"You may hate the war, but don't hate the warrior."
Being in combat is something he can't explain or do justice to in words.
"It's 100 emotions all at once," he said. "Surviving makes you stronger."
Whitfield was a news junkie in high school and decided on a military career when he was 15.
"Even as a small child I was fascinated with police officers and soldiers," he said. "I chose to enlist because it was important to me."
Whitfield said he knew what might lie ahead if joined the military.
"You'd have to be a fool to enlist in the Army and not think that you could go in harm's way," he said.
Whitfield recalled what he could of the day his patrol got ambushed.
He manned a .50-caliber machine gun in the exposed turret, as he puts it "in the classic Sherman tank pose" seen atop American tanks in World War II.
As he did every mission, Whitfield was wearing about 50 pounds of protective gear. On the day after Easter, his team was securing an area where an explosive had been found.
Whitfield said the first shots he heard were from small arms and came from his right. He returned fire first with his M-4 rifle.
"I engaged enemy gunmen from my right. My Stryker (vehicle) was blindsided with an RPG (rocket-propelled grenade). It blew up 12 inches in front of me. It blew the M-4 out of my hands. I took shrapnel to my head from the blast. My armor took everything else."
Because of the force of the blast, he was suffering from bleeding in the brain and a severe concussion but didn't know it yet. Fellow soldiers later told him that he kept firing his machine gun for 40 to 60 seconds.
After Whitfield passed out, he was taken to the closest aid station in the Stryker he commanded.

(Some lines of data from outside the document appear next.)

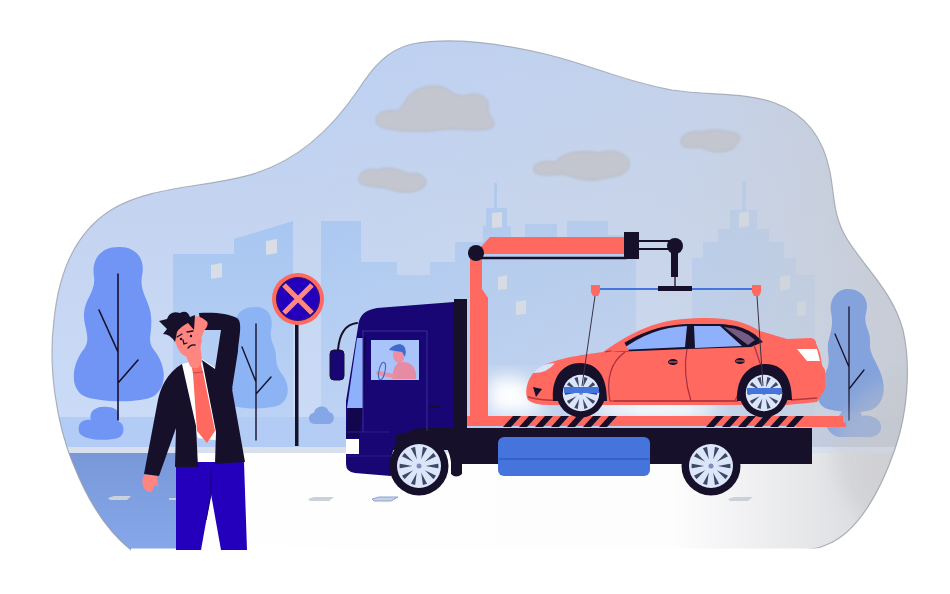
<!DOCTYPE html>
<html lang="en">
<head>
<meta charset="utf-8">
<title>Car towing illustration</title>
<style>
:root{--navy:#170674;--deep:#12064f;--ink:#16102b;--coral:#ff695f;--coral-dark:#d9443f;--blue:#4474dc;--leaf:#7095f4;--leaf-pale:#8cb4f4;--city:#a9c7f0;--trousers:#2400bd;--skin:#ff8580;--glass:#8fb1fb;--cloud:#c3c6cf;--rim:#dce6fb}
html,body{margin:0;background:#fff;overflow:hidden}
svg{display:block;width:950px;height:594px}
.navy{fill:var(--navy)}.deep{fill:var(--deep)}.ink{fill:var(--ink)}.coral{fill:var(--coral)}.blue{fill:var(--blue)}.leaf{fill:var(--leaf)}.leaf-pale{fill:var(--leaf-pale)}.city{fill:var(--city)}.trousers{fill:var(--trousers)}.skin{fill:var(--skin)}.glass{fill:var(--glass)}.cloud{fill:var(--cloud)}.rim{fill:var(--rim)}
.line{fill:none;stroke:var(--ink);stroke-linecap:round;stroke-linejoin:round}
</style>
</head>
<body>
<svg viewBox="0 0 950 594" role="img" aria-label="A worried man watches a tow truck lift his car from a no-stopping zone">
<defs>
<linearGradient id="sky" x1="0" y1="0" x2="0" y2="1"><stop offset="0" stop-color="#b9cff5"/><stop offset=".35" stop-color="#c4d4f0"/><stop offset=".75" stop-color="#cbdcf8"/><stop offset="1" stop-color="#d3e0f6"/></linearGradient>
<linearGradient id="haze" x1="0" x2="1"><stop offset=".3" stop-color="#d2d6df" stop-opacity="0"/><stop offset=".72" stop-color="#ced3dd" stop-opacity=".4"/><stop offset="1" stop-color="#c6c8cd" stop-opacity=".95"/></linearGradient>
<linearGradient id="road" x1="0" x2="1"><stop offset="0" stop-color="#fff"/><stop offset=".72" stop-color="#fdfdfe"/><stop offset="1" stop-color="#d3d4d8"/></linearGradient>
<linearGradient id="road-left" x1="0" x2="0" y1="0" y2="1"><stop offset="0" stop-color="#7898d8"/><stop offset="1" stop-color="#86a7ea"/></linearGradient>
<linearGradient id="city-fade" x1="0" x2="0" y1="0" y2="1"><stop offset="0" stop-color="#a7c6f1"/><stop offset="1" stop-color="#bfd4f5"/></linearGradient>
<filter id="soft" x="-30%" y="-30%" width="160%" height="160%"><feGaussianBlur stdDeviation="9"/></filter>
<filter id="smooth" x="-10%" y="-20%" width="120%" height="140%"><feGaussianBlur stdDeviation="1"/></filter>
<path id="blob" d="M131 550C107 531 88 501 74 466C56 424 48 366 54 320C59 270 76 232 111 210C151 185 208 188 256 173C303 158 335 124 358 90C373 67 387 50 412 44C453 36 505 44 553 56C596 67 626 82 672 90C712 96 744 92 775 103C808 115 824 141 830 172C835 198 833 216 847 239C865 268 893 292 903 330C911 364 908 412 895 449C881 490 858 533 826 545C818 549 807 550 795 550Z"/>
<clipPath id="scene"><use href="#blob"/></clipPath>
<clipPath id="deck"><rect x="470" y="416" width="375" height="11"/></clipPath>
<g id="spoke"><path d="M-2-5L-4-20Q0-22 4-20L2-5Z"/></g>
<g id="wheel">
<circle r="29.5" class="ink"/><circle r="22" class="rim"/><circle r="19.5" fill="#3f4767"/>
<g class="rim"><use href="#spoke"/><use href="#spoke" transform="rotate(36)"/><use href="#spoke" transform="rotate(72)"/><use href="#spoke" transform="rotate(108)"/><use href="#spoke" transform="rotate(144)"/><use href="#spoke" transform="rotate(180)"/><use href="#spoke" transform="rotate(216)"/><use href="#spoke" transform="rotate(252)"/><use href="#spoke" transform="rotate(288)"/><use href="#spoke" transform="rotate(324)"/><circle r="7"/></g>
<circle r="2.5" fill="#7f8db5"/>
</g>
<path id="stripe" d="M0 427L10 416H18L8 427Z"/>
</defs>

<g id="background" clip-path="url(#scene)">
<rect width="950" height="594" fill="url(#sky)"/>
<g id="skyline" fill="url(#city-fade)">
<path d="M173 450V254H234V239L293 221V450Z"/>
<path d="M321 450V221H361V262H397V275H430V262H455V242H483V226H486V208H494V183H497V208H507V226H511V242H525V224H557V248H567V221H608V235H636V450Z"/>
<path d="M692 450V258H703V242H718V229H730V210H742V181H746V210H757V229H769V242H784V258H796V275H815V450Z"/>
</g>
<g id="lit-windows" fill="#d8dde6">
<path d="M211 265L222 263V277L211 279ZM266 241L277 239V253L266 255ZM492 213L502 212V227L492 228ZM498 277L507 275V289L498 290ZM516 302L526 300V314L516 315ZM739 213L749 211V226L739 228ZM780 277L790 275V289L780 291ZM797 302L806 301V315L797 316Z"/>
</g>
<rect x="40" y="417" width="880" height="34" fill="#b3ccf5"/>
<rect width="950" height="594" fill="url(#haze)"/>
<g id="clouds" class="cloud" filter="url(#smooth)" stroke="#b3b8c4" stroke-width="1">
<path d="M377 124C373 113 384 109 399 111C406 101 410 87 433 86C448 85 451 96 463 96C475 92 490 94 488 108C488 117 499 123 491 128C478 133 459 127 439 130C418 133 382 131 377 124Z"/>
<path d="M359 181C357 173 367 167 378 170C391 165 401 171 409 174C421 171 430 179 424 187C415 194 397 193 389 189C379 186 362 188 359 181Z"/>
<path d="M534 171C531 162 546 160 555 162C564 151 584 150 599 153C614 148 631 154 629 165C630 174 615 177 604 178C590 184 574 177 563 174C553 175 537 177 534 171Z"/>
<path d="M681 142C680 135 690 130 702 132C714 128 724 131 736 133C744 137 737 143 734 148C721 155 709 151 700 147C691 148 682 149 681 142Z"/>
</g>

<g id="bushes" class="leaf">
<path d="M79 432C77 422 84 419 91 420C88 408 101 406 108 407C119 408 121 414 117 421C125 422 126 435 118 438C108 441 82 441 79 432Z"/>
<path d="M309 419C309 414 312 413 314 413C315 405 327 404 329 412C336 413 335 423 329 424H314Q309 423 309 419Z" fill="#85a7e8"/>
<path d="M826 426C828 420 833 420 838 420C840 405 860 403 862 416C870 414 883 419 881 429C879 437 870 438 862 437H844C834 438 830 433 826 426Z" fill="#8ba7de"/>
</g>
<g id="tree-left">
<path class="leaf" d="M118 247C135 246 146 258 142 276C139 292 150 301 151 316C153 333 146 340 154 350C166 365 168 386 154 396C140 404 96 402 84 396C68 387 73 362 84 349C92 338 83 327 84 313C85 299 96 291 94 277C91 258 102 247 118 247Z"/>
<path class="line" stroke-width="1.6" d="M118 274V420M118 352L99 310M118 383L138 360"/>
</g>
<g id="tree-middle">
<path class="leaf-pale" d="M254 307C268 306 274 317 271 330C269 341 276 346 276 356C276 365 278 369 284 377C291 389 288 402 277 406C263 410 237 409 228 404C217 397 222 380 231 370C238 359 230 351 234 340C238 331 236 330 236 323C236 312 244 307 254 307Z"/>
<path class="line" stroke-width="1.4" d="M256 324V440M256 382L242 347M256 394L271 377"/>
</g>
<g id="tree-right">
<path fill="#84a3dc" d="M848 289C862 289 870 300 866 313C863 326 871 330 870 343C869 354 877 362 881 374C887 391 883 405 871 410C857 414 836 412 825 408C813 401 817 383 825 373C833 362 825 351 829 339C832 328 833 323 831 312C829 299 837 289 848 289Z"/>
<path class="line" stroke-width="1.3" d="M849 307V420M849 367L835 334M849 389L864 370"/>
</g>
<g id="ground">
<rect x="40" y="447" width="880" height="6" fill="#d8e0ed"/>
<rect x="40" y="453" width="880" height="100" fill="url(#road)"/>
<path d="M40 453H176V550H40Z" fill="url(#road-left)"/>
<ellipse cx="905" cy="455" rx="70" ry="75" fill="#c3c4c8" opacity=".4" filter="url(#soft)"/>
<path d="M488 377H525L545 414H488Z" fill="#fff" filter="url(#soft)"/>
<ellipse cx="655" cy="408" rx="65" ry="10" fill="#fff" filter="url(#soft)"/>
<g fill="#cbd1da"><path d="M108 498L114 496H131L127 500H110ZM169 498H176V500H169ZM308 499L314 497H334L329 501H310ZM372 499L379 497H398L391 501H374ZM728 499L734 497H753L748 501H730Z"/><path d="M372 499L379 497H398L391 501H374Z" fill="none" stroke="#8aa5dc"/></g>
</g>
</g>
<use href="#blob" fill="none" stroke="#999eaa" stroke-width="1.2" opacity=".75"/>
<path d="M131 550H826" stroke="#fff" stroke-width="3"/>

<g id="no-stopping-sign">
<rect x="295" y="320" width="3.5" height="126" class="ink"/>
<circle cx="298" cy="299" r="26" class="coral"/>
<circle cx="298" cy="299" r="21.5" class="trousers"/>
<path d="M284 285L312 313M312 285L284 313" stroke="#ff897f" stroke-width="5"/>
<circle cx="298" cy="299" r="21.5" fill="none" stroke="#31185f" stroke-width="1"/>
</g>

<g id="tow-truck">
<g id="chassis">
<path class="ink" d="M392 428H812V464H462V474Q456 479 451 474V450H392Z"/>
<path d="M466 416H843V426H466Z" class="coral"/>
<path class="coral" d="M818 416L846 423V427H795Z"/>
<g class="ink" clip-path="url(#deck)"><use href="#stripe" x="503"/><use href="#stripe" x="519"/><use href="#stripe" x="535"/><use href="#stripe" x="551"/><use href="#stripe" x="567"/><use href="#stripe" x="583"/><use href="#stripe" x="599"/><use href="#stripe" x="706"/><use href="#stripe" x="722"/><use href="#stripe" x="738"/><use href="#stripe" x="754"/><use href="#stripe" x="770"/><use href="#stripe" x="786"/></g>
<rect x="498" y="437" width="152" height="39" rx="6" class="blue"/>
<path d="M499 459H649" stroke="#315cc0" stroke-width="1.3"/>
</g>
<g id="cab">
<rect x="454" y="299" width="13" height="130" class="ink"/>
<path class="navy" d="M358 327C359 315 365 310 377 308L454 302V428H425C405 428 394 441 391 459V476L355 473Q346 472 346 464V401Z"/>
<path d="M348 414L360 336L366 337L364 405L359 438H346Z" class="deep"/>
<path d="M357 338H363V408H347Z" class="glass"/>
<path d="M371 340H419V380H371Z" fill="#a9c3fb"/>
<path d="M362 331H427V431" fill="none" stroke="#3c2a99" stroke-width="1"/>
<path d="M363 331V432" stroke="#3c2a99"/>
<path d="M347 432H390M346 456H390" stroke="#2d1a88"/>
<rect x="346" y="439" width="13" height="15" fill="#fff"/>
<path d="M357 323Q340 325 338 350" class="line" stroke-width="2"/>
<rect x="330" y="350" width="14" height="30" rx="4" class="navy" stroke="#16102b"/>
<rect x="429" y="405" width="11" height="3" rx="1" class="ink"/>
<path d="M390 461C391 443 401 433 419 433C439 433 449 445 451 462V434H397Z" class="ink"/>
<g id="driver">
<path d="M392 379C393 367 396 362 403 362C412 362 417 369 416 379Z" fill="#e58ba4"/>
<path d="M393 351H404V359Q402 364 398 363Q393 361 393 355Z" fill="#ed8fa2"/>
<path d="M389 350Q392 345 400 344Q408 346 405 357L402 352Z" fill="#4169ce"/>
<path d="M378 373L394 376" stroke="#ed8fa2" stroke-width="4" stroke-linecap="round"/>
<ellipse cx="382" cy="371" rx="3" ry="9" fill="none" stroke="#4b63b8" transform="rotate(12 382 371)"/>
</g>
</g>
<g id="crane">
<path class="coral" d="M470 256H482V289L488 298V416H470Z"/>
<path class="coral" d="M477 251L490 237H625V254H483Z"/>
<path d="M479 258H626" class="line" stroke-width="2.5"/>
<circle cx="476" cy="253" r="8" class="ink"/>
<rect x="624" y="232" width="15" height="27" class="ink"/>
<path d="M638 241H674M638 249H674" class="line" stroke-width="2"/>
<circle cx="675" cy="246" r="8" class="ink"/>
<rect x="671" y="251" width="7" height="26" class="ink"/>
<path d="M675 277V288" class="line" stroke-width="1.3"/>
<path d="M595 289H757" stroke="#4474dc" stroke-width="1.8"/>
<rect x="658" y="286" width="34" height="5" class="ink"/>
<path class="coral" d="M591 285H600V292L598 296H593L591 292ZM752 285H761V292L759 296H754L752 292Z"/>
</g>
<use href="#wheel" x="419" y="466"/>
<use href="#wheel" x="711" y="466"/>
</g>

<g id="lifted-car">
<path class="coral" d="M528 400C524 393 527 379 535 371C548 360 573 356 603 352C629 334 653 321 684 319C718 316 742 319 760 331L787 339L811 338Q816 339 816 343L820 353L822 365L825 370V389L817 402L786 405H550Q533 405 528 400Z"/>
<path class="ink" d="M611 352C635 334 658 325 688 324H720C742 325 754 332 763 342L751 347L688 349Z"/>
<path class="glass" d="M621 350C642 335 662 327 687 326L685 347ZM694 326H720L742 346L695 348Z"/>
<path d="M724 327Q744 329 755 340L748 345Z" fill="#755a84"/>
<path d="M687 349C684 365 686 385 691 401M625 352C608 364 607 384 610 401H735C741 385 751 378 763 372L754 345M605 352L621 349" fill="none" stroke="#a93040" stroke-width="1.2"/>
<path d="M611 352Q614 342 624 342L629 351Z" class="coral"/>
<path d="M533 373Q541 363 555 363Q548 373 533 373Z" fill="#d9e3fb"/>
<path d="M797 349H817L820 361H807Z" fill="#fff"/>
<path d="M533 387L542 389L536 397Z" class="ink"/>
<path d="M528 397Q545 401 557 400M614 401H738M791 400L817 398" fill="none" stroke="#b33540" stroke-width="1.5"/>
<ellipse cx="673" cy="362" rx="5" ry="3" class="ink"/><ellipse cx="740" cy="361" rx="5" ry="3" class="ink"/>
<path d="M669 362H678M736 361H745" stroke="#ff695f"/>
<path d="M553 401C551 377 563 363 580 363C598 363 607 377 607 401ZM737 401C736 377 749 364 766 364C783 364 792 378 792 400Z" class="ink"/>
<use href="#wheel" transform="translate(581 393) scale(.83)"/>
<use href="#wheel" transform="translate(764 393) scale(.83)"/>
<path d="M564 387H599V393H564ZM747 388H782V394H747Z" class="blue"/>
<path d="M595 296L582 386M757 296L763 386" fill="none" stroke="#3c3348" stroke-width="1"/>
</g>

<g id="worried-man">
<path class="trousers" d="M176 462H244L247 550H221L211 494L201 550H176Z"/>
<path d="M211 470V494L206 520" fill="none" stroke="#160476" stroke-width="1.2"/>
<path class="skin" d="M145 474L157 476L158 486Q153 484 153 490Q149 495 144 488Q140 481 145 474Z"/>
<path fill="#fff" d="M182 364L202 359L220 371L222 441L198 438L181 385Z"/>
<path class="coral" d="M191 363L200 361L203 372L215 431L207 443L197 431L193 374Z"/>
<path d="M193 373L203 372" stroke="#c94350"/>
<path class="ink" d="M182 364C167 373 160 387 157 405L144 474L159 476L176 428L175 467H198L196 426Z"/>
<path class="ink" d="M199 313C213 312 228 313 237 318C243 322 239 337 238 351L232 389L245 462L215 464L216 432L202 360L215 369L221 330L201 330Z"/>
<path d="M176 428L179 400M232 389L228 376" class="line" stroke="#4a3c72" stroke-width="1"/>
<path class="skin" d="M184 351L200 343L202 361Q198 373 190 366Z"/>
<path class="skin" d="M173 333C177 326 188 321 195 324L202 340C200 352 193 358 185 356C178 353 175 342 173 333Z"/>
<path class="skin" d="M190 319Q196 313 205 320Q211 323 204 331L199 344L193 329Z"/>
<path class="ink" d="M159 321L167 319Q170 310 180 313Q187 309 190 317L195 315L194 330L188 323Q180 327 177 332L175 342Q170 334 163 334L167 329Z"/>
<path d="M177 337L182 334M187 332L193 331M183 340L184 344L187 343M188 348Q191 344 195 345" class="line" stroke-width="1.3"/>
<circle cx="181" cy="339" r="1.2" class="ink"/><circle cx="191" cy="336" r="1.2" class="ink"/>
</g>
</svg>
</body>
</html>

He regained consciousness 20 minutes later as he was being pulled out of a CT scanner.
Whitfield has conquered the short term memory loss that first afflicted him, but three days after being wounded he lost all feeling on his left side. That setback was caused by slow swelling in his brain.
A week ago in Palo Alto, Whitfield admitted walking was a challenge. "I just got off a cane. It's like Bambi on his first day."
He said he had some minor pain but it was manageable. This was the second time he had been hit since his tour of Iraq began in August. On a rooftop in December, Whitfield injured his knee and lost some hearing after a grenade exploded nearby.
At home, there are no readily apparent signs of his wounds. Whitfield said he might even surprise his parents and mow the lawn, a chore he was loathe to do as a teenager.
Assessing his own condition, Whitfield said the "most difficult physical challenge is lifting my left leg." And then he lamented what still bothers him most.
"What's worse is being ripped away from my guys."
Whitfield said he is ready for the possibility that he might not be allowed to return to Iraq.
"There will never be another experience like it -- being a part of 1st Platoon, Nemesis Troop, 4th Squadron of the 2nd Stryker Cavalry Regiment. And maybe it's over."
There was a maxim that Whitfield said best expressed his unit's camaraderie.
"Individually we may not have it all, but together we truly have it all. I honestly believe that," Whitfield said.
With all he has been through and the uncertainty ahead, Whitfield appreciates the support of loved ones. "With my home, my family and friends, I couldn't have fallen on a softer cushion." He said he believed his mother even supported his efforts to return to Iraq.
His mother, Tami Whitfield, was true to her son's words. "I do want whatever makes my son happy. I've met some of his (Army) friends. I understand (why he wants to go back)," she said. "I can't worry about him. I'd go crazy. I have to have faith he'll be OK."
Whitfield said he also is ready to let faith take over. "I truly have had the privilege of serving with the best my country has to offer. I'm trying to let go and let God. It's not easy to let Him have the leash."
Bee staff writer Roger Hoskins can be reached at firstname.lastname@example.org or 578-2311.